--- Exercise data Enclosed Below ---
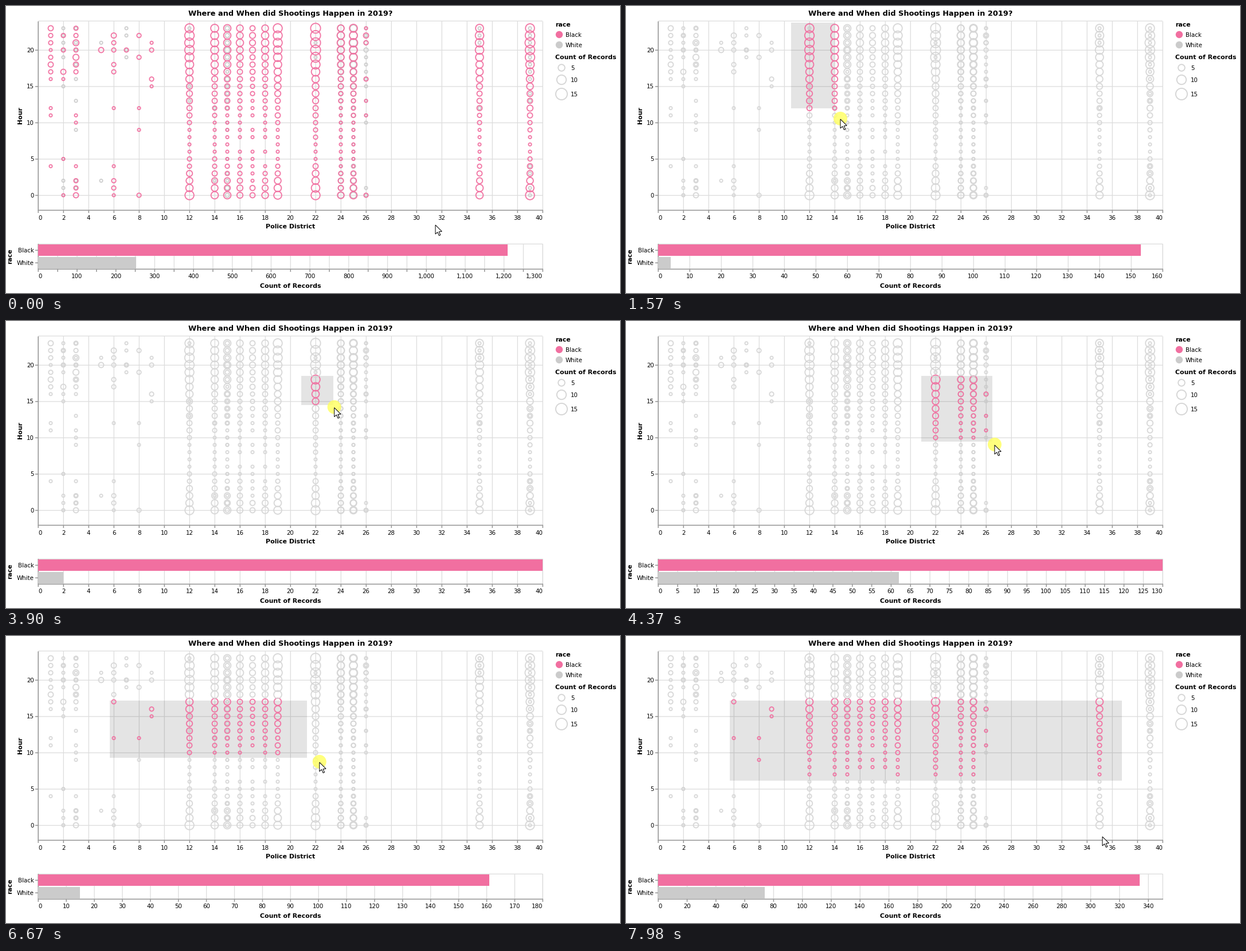
Animation, 1071 px wide and 502 px high, one loop 8 s. Source, as a matplotlib script:

```python
import math
import random

import numpy as np
import matplotlib.pyplot as plt
from matplotlib.animation import FuncAnimation
from matplotlib.collections import LineCollection
from matplotlib.patches import Circle, Polygon, Rectangle

W, H, DPI = 1071, 502, 64
PT = 72 / DPI                       # points per pixel
LOOP, STEP = 8000, 40

PINK, GRAY, DIM = "#f16fa0", "#cbcbcb", "#d6d6d6"
GRID, AXIS = "#dddddd", "#999999"
LEFT, RIGHT = 56, 936
BLACK, WHITE = 0, 1

plt.rcParams["font.family"] = "DejaVu Sans"
fig = plt.figure(figsize=(W / DPI, H / DPI), dpi=DPI, facecolor="white")
ax = fig.add_axes([0, 0, 1, 1])
ax.set_xlim(0, W)
ax.set_ylim(H, 0)
ax.axis("off")


def px(district):
    return LEFT + 22 * district


def py(hour):
    return 331 - 12.7 * hour


def label(x, y, text="", size=10.3, ha="center", **kw):
    return ax.text(x, y + 0.36 * size, text, fontsize=size * PT, ha=ha,
                   va="baseline", color="black", **kw)


def lines(segments, color, width=1.3):
    return ax.add_collection(LineCollection(
        segments, colors=color, linewidths=width * PT, snap=False, zorder=1))


def vline(x, top, bottom):
    return [(x + 0.3, top), (x + 0.3, bottom)]


def hline(y, left, right):
    return [(left, y + 0.3), (right, y + 0.3)]


# ---- records: a daily rhythm scaled by how busy each district is

BUSY = {12: 121, 14: 89, 15: 78, 16: 64, 17: 44, 18: 66,
        19: 109, 22: 139, 24: 68, 25: 92, 35: 98, 39: 127}
WHITE_TOTALS = {2: 12, 3: 8, 5: 3, 7: 5, 12: 5, 14: 4, 15: 30,
                22: 6, 24: 62, 25: 73, 26: 16, 35: 4, 39: 13}
QUIET = {1: [*range(16, 24), 12, 11, 4], 2: [22, 20, 17, 16, 5, 0],
         3: [*range(17, 24), 11, 10, 4, 2, 1, 0], 5: [20],
         6: [*range(20, 23), 18, 17, 12, 4, 2, 1, 0], 7: [20],
         8: [22, 19, 12, 9, 0], 9: [21, 20, 16, 15],
         26: [23, 22, 21, 16, 13, 11, 0]}


def rhythm(hour):
    """Relative activity, peaking late in the evening, with mean 1."""
    turn = 2 * math.pi / 24
    return (1 + 0.85 * math.cos(turn * (hour - 20.5))
            + 0.2 * math.cos(2 * turn * (hour - 22)))


def make_records():
    rng = random.Random(19)
    for group, totals in ((WHITE, WHITE_TOTALS), (BLACK, BUSY)):
        for d, total in totals.items():
            for h in range(24):
                yield d, h, int(total * rhythm(h) / 24 + rng.random()), group
    for d, active in QUIET.items():
        for h in active:
            yield d, h, int(1 + 1.9 * rhythm(h) * rng.random()), BLACK


records = np.array([r for r in make_records() if r[2]])
xs, ys = px(records[:, 0]), py(records[:, 1])
counts, groups = records[:, 2], records[:, 3]

# ---- scatter plot

TOP, BOTTOM = 27, 357
districts = range(0, 41, 2)
hours = range(0, 21, 5)
lines([vline(px(d), TOP, BOTTOM) for d in districts]
      + [hline(py(h), LEFT, RIGHT) for h in hours]
      + [hline(TOP - 1, LEFT, RIGHT)], GRID)
lines([vline(px(d), BOTTOM, BOTTOM + 5) for d in districts]
      + [hline(py(h), LEFT - 5, LEFT) for h in hours]
      + [vline(LEFT, TOP, BOTTOM + 1), hline(BOTTOM, LEFT, RIGHT + 1)],
      AXIS, 1.6)


def place_tick(text, x, value):
    """Keep the outermost tick labels inside the plot."""
    side = "left" if x <= LEFT else "right" if x >= RIGHT - 0.5 else "center"
    text.set_x(x)
    text.set_ha(side)
    text.set_text(value)


for d in districts:
    place_tick(label(0, 370), px(d), str(d))
for h in hours:
    label(49, py(h), str(h), ha="right")

BOLD = dict(weight="bold")
label(496, 12.4, "Where and When did Shootings Happen in 2019?", 12.83, **BOLD)
label(496, 385, "Police District", 10.96, **BOLD)
label(496, 489, "Count of Records", 10.96, **BOLD)
for x, y, name in ((25, 191, "Hour"), (7, 438, "race")):
    ax.text(x, y, name, rotation=90, fontsize=10.96 * PT, ha="center",
            va="center", **BOLD)

brush = ax.add_patch(Rectangle((0, 0), 1, 1, fc=(0.2, 0.2, 0.2, 0.13),
                               ec="none", zorder=2))
dots = ax.scatter(xs, ys, s=(5.2 * PT) ** 2 * counts, facecolors="none",
                  linewidths=1.9 * PT, alpha=0.92, zorder=3)

# ---- legend

label(958, 32, "race", 10.96, ha="left", **BOLD)
for y, name, color in ((50, "Black", PINK), (68, "White", GRAY)):
    ax.add_patch(Circle((965, y), 6.2, fc=color, ec="none"))
    label(976, y, name, ha="left")
label(958, 89, "Count of Records", 10.96, ha="left", **BOLD)
for y, n in ((108, 5), (129, 10), (154, 15)):
    ax.add_patch(Circle((969, y), 2.6 * math.sqrt(n), fc="none", ec=DIM,
                        lw=1.9 * PT))
    label(985, y, str(n), ha="left")

# ---- bar chart

BAR_TOP, BAR_BOTTOM = 416, 460
bar_grid = lines([], GRID)
bar_ticks = lines([], AXIS, 1.6)
lines([hline(BAR_TOP, LEFT, RIGHT), vline(RIGHT, BAR_TOP, BAR_BOTTOM)], GRID)
lines([vline(LEFT, BAR_TOP, BAR_BOTTOM + 1),
       hline(BAR_BOTTOM, LEFT, RIGHT + 1),
       hline(427, LEFT - 5, LEFT), hline(449, LEFT - 5, LEFT)], AXIS, 1.6)
label(49, 427, "Black", ha="right")
label(49, 449, "White", ha="right")
bars = [ax.add_patch(Rectangle((LEFT, y), 0, 19.8, fc=c, ec="none", zorder=2))
        for y, c in ((417, PINK), (439, GRAY))]
bar_labels = [label(0, 472) for _ in range(40)]


def tick_step(span, count):
    raw = span / count
    power = 10 ** math.floor(math.log10(raw))
    error = raw / power
    factor = (10 if error >= 50 ** 0.5 else 5 if error >= 10 ** 0.5
              else 2 if error >= 2 ** 0.5 else 1)
    return factor * power


def draw_bars(totals):
    top = max(*totals, 1)
    nice = tick_step(top, 10)
    top = math.ceil(top / nice - 1e-9) * nice
    step = tick_step(top, 22)
    scale = (RIGHT - LEFT) / top
    for bar, total in zip(bars, totals):
        bar.set_width(total * scale)

    values = [i * step for i in range(int(top / step + 1e-6) + 1)]
    spots = [LEFT + v * scale for v in values]
    bar_grid.set_segments([vline(x, BAR_TOP, BAR_BOTTOM) for x in spots])
    bar_ticks.set_segments([vline(x, BAR_BOTTOM, BAR_BOTTOM + 5)
                            for x in spots])

    names = [f"{v:,.1f}" if step < 1 else f"{v:,.0f}" for v in values]
    crowded = 1.5 * 6.6 * len(names[-1]) > step * scale
    for i, text in enumerate(bar_labels):
        shown = i < len(values) and not (crowded and i % 2)
        text.set_visible(shown)
        if shown:
            place_tick(text, spots[i], names[i])


# ---- pointer

ARROW = np.array([(0, 0), (0, 16), (3.7, 12.6), (6.4, 18.6), (8.8, 17.5),
                  (6.2, 11.8), (11.3, 11.3)])
halo = ax.add_patch(Circle((0, 0), 12, fc="#ffff66", ec="none", alpha=0.85,
                           zorder=5))
arrow = ax.add_patch(Polygon(ARROW, fc="white", ec="black", lw=PT, zorder=6))

# The screen refreshes in bursts: start, end, number of updates.
BURSTS = ((80, 790, 9), (900, 1670, 9), (1750, 2130, 5), (2300, 2390, 2),
          (2580, 3330, 9), (3430, 4170, 9), (4250, 4630, 5), (4810, 4910, 2),
          (5190, 5940, 9), (6020, 6750, 9), (6870, 7230, 5), (7490, 7980, 6))
UPDATES = np.concatenate([[0]] + [np.linspace(*b) for b in BURSTS])

# Pointer key points: time, x, y.
PATH = ((60, 749, 382), (790, 288, 32), (996, 288, 30), (1574, 374, 197),
        (2130, 428, 338), (2580, 429, 338), (3150, 545, 95), (3430, 515, 97),
        (3522, 515, 97), (4345, 643, 216), (5190, 643, 216), (6111, 182, 113),
        (6250, 182, 113), (6659, 547, 220), (7230, 868, 246), (7580, 866, 260),
        (7980, 831, 350))
PRESSES = ((900, 2380), (3430, 4900), (6110, 7580))

# Brush key points: time, corner x, corner y, records of each group inside.
# The first point of a drag is its fixed corner.
DRAGS = (
    ((996, 288, 29, 0, 0), (1574, 364.5, 179, 153, 4), (2130, 428, 340, 352, 41)),
    ((3522, 515, 96, 0, 0), (3900, 572, 148, 41, 2), (4345, 638.5, 211, 130, 62),
     (4810, 643, 211, 130, 62)),
    ((6294, 181, 113, 0, 0), (6659, 525, 213, 161, 15),
     (7230, 865, 241, 320, 73), (7490, 865, 253, 334, 74)),
)
ALL_TOTALS = 1210, 252


def along(keys, t):
    times, *tracks = zip(*keys)
    return [np.interp(t, times, track) for track in tracks]


def brush_state(t):
    """Brush rectangle, or None, and the group totals it holds."""
    for drag in reversed(DRAGS):
        start, x0, y0 = drag[0][:3]
        if start <= t:
            x1, y1, *totals = along(drag, t)
            if x1 - x0 > 1 and y1 - y0 > 1:
                return (x0, y0, x1, y1), [round(n) for n in totals]
            break
    return None, ALL_TOTALS


def draw(frame):
    now = frame * STEP + 30
    t = UPDATES[np.searchsorted(UPDATES, now, "right") - 1]

    box, totals = brush_state(t)
    brush.set_visible(box is not None)
    picked = np.ones(len(xs), bool)
    if box:
        x0, y0, x1, y1 = box
        brush.set_bounds(x0, y0, x1 - x0, y1 - y0)
        picked = (xs >= x0) & (xs <= x1) & (ys >= y0) & (ys <= y1)
    dots.set_edgecolor([(PINK if g == BLACK else GRAY) if p else DIM
                        for g, p in zip(groups, picked)])
    draw_bars(totals)

    x, y = along(PATH, t)
    arrow.set_xy(ARROW + (x, y + 1))
    halo.center = x, y
    halo.set_visible(any(a <= t < b for a, b in PRESSES))
    return []


anim = FuncAnimation(fig, draw, frames=LOOP // STEP, interval=STEP,
                     init_func=lambda: [], repeat=True, repeat_delay=0)
plt.show()
```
--- End of Enclosed Exercise data ---
### What the task asks
Which lines hold the word "shown"? Copy each of them from the records.

### The answer
        shown = i < len(values) and not (crowded and i % 2)
        text.set_visible(shown)
        if shown:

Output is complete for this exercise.